People with Parkinson’s disease tend to have increased metabolic rates: That is, the body burns more energy at rest than the normal body does. In many people with Parkinson’s, tremor or medication induced dyskinesias are readily identifiable causes, but for many others the reasons for this phenomenon are unclear. Many scientists believe it is primarily a manifestation of mitochondrial dysfunction. Mitochondria, small structures within cells, produce the energy sources that cells need to function. The main source is a chemical called adenosine triphosphate (ATP). Researchers suspect that disruptions in the MITOCHONDRIAL electron transport chain known to occur in Parkinson’s disease affect many aspects of metabolism.
Metabolic needs increase under numerous circumstances in health, such as during pregnancy and as a result of moderate to strenuous physical activity.

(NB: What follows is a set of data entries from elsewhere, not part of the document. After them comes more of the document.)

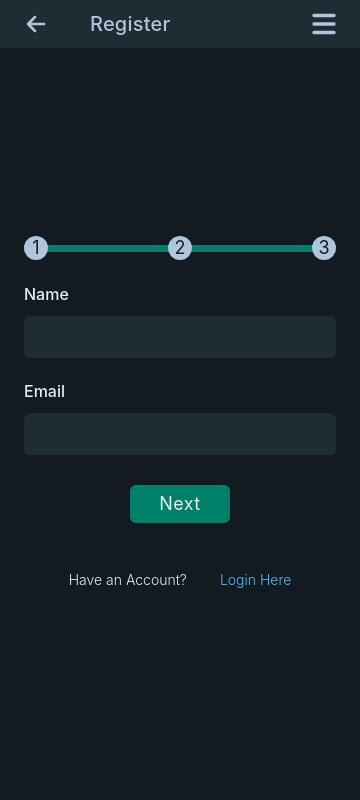
<!DOCTYPE html>
<html lang="en">
<head>
<meta charset="utf-8">
<title>Register</title>
<style>
:root {
  --page: #131b22;
  --surface: #202c33;
  --accent: #008069;
  --mist: #b0c6dc;
  --text: #e9edef;
  --link: #53bdeb;
}
* { box-sizing: border-box; margin: 0; padding: 0; }
html, body { width: 360px; height: 800px; overflow: hidden; }
body { background: var(--page); color: var(--text); font-family: Inter, Roboto, sans-serif; }
a { color: inherit; text-decoration: none; }
svg { display: block; }
.app-bar { display: flex; align-items: center; height: 48px; padding: 0 24px; background: var(--surface); color: var(--mist); }
.back { width: 24px; margin-right: 42px; }
.app-bar h1 { font-size: 20px; line-height: 24px; font-weight: 500; letter-spacing: 0.2px; }
.menu { margin-left: auto; }
.register { display: flex; flex-direction: column; padding: 188px 24px 0; }
.steps { display: flex; justify-content: space-between; list-style: none; background: linear-gradient(var(--accent), var(--accent)) center / 100% 7px no-repeat; }
.steps li { width: 24px; height: 24px; border-radius: 50%; background: var(--mist); color: var(--page); font-size: 18px; line-height: 24px; text-align: center; }
.field { margin-top: 24px; }
.steps + .field { margin-top: 24px; }
.label { display: block; font-size: 16px; line-height: 20px; font-weight: 500; }
.input { height: 42px; margin-top: 12px; border-radius: 6px; background: var(--surface); }
.field + .field { margin-top: 23px; }
.next { align-self: center; width: 100px; height: 38px; margin-top: 30px; border-radius: 6px; background: var(--accent); font-size: 18px; line-height: 38px; letter-spacing: 0.4px; text-align: center; }
.login { display: flex; justify-content: center; gap: 33px; margin-top: 47px; font-size: 14px; line-height: 20px; font-weight: 300; white-space: nowrap; }
.login a { color: var(--link); }
</style>
</head>
<body>
<header class="app-bar">
  <a class="back" href="#" aria-label="Back">
    <svg width="24" height="24" viewBox="0 0 24 24" fill="none" stroke="currentColor" stroke-width="2.5" stroke-linecap="round" stroke-linejoin="round"><path d="M20 12H4M11 5L4 12L11 19"/></svg>
  </a>
  <h1>Register</h1>
  <a class="menu" href="#" aria-label="Menu">
    <svg width="24" height="24" viewBox="0 0 24 24" stroke="currentColor" stroke-width="3.5" stroke-linecap="round"><path d="M2 3.5H22M2 12H22M2 20.5H22"/></svg>
  </a>
</header>
<main class="register">
  <ol class="steps">
    <li>1</li>
    <li>2</li>
    <li>3</li>
  </ol>
  <div class="field">
    <span class="label">Name</span>
    <div class="input"></div>
  </div>
  <div class="field">
    <span class="label">Email</span>
    <div class="input"></div>
  </div>
  <a class="next" href="#">Next</a>
  <p class="login"><span>Have an Account?</span><a href="#">Login Here</a></p>
</main>
</body>
</html>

The normal mechanism for responding is an increase in appetite, which causes the person to eat more and supply additional calories to the body. The person with Parkinson’s has various impediments to this mechanism, including changes in taste that affect preferences and the desire to eat, difficulty with the mechanics of eating including chewing and swallowing (foods that are nutrient-dense also are more difficult to eat), and slowed gastrointestinal function (as a result of the neuro-muscular effects of the Parkinson’s and associated degeneration of the autonomic nervous system). Many people acquire a craving for sweets in the later stages of Parkinson’s, which some scientists believe is the body’s attempt to increase caloric intake to accommodate increased metabolic needs. However, the result is further disruption of metabolic processes because carbohydrates alone cannot supply the body’s nutritional needs.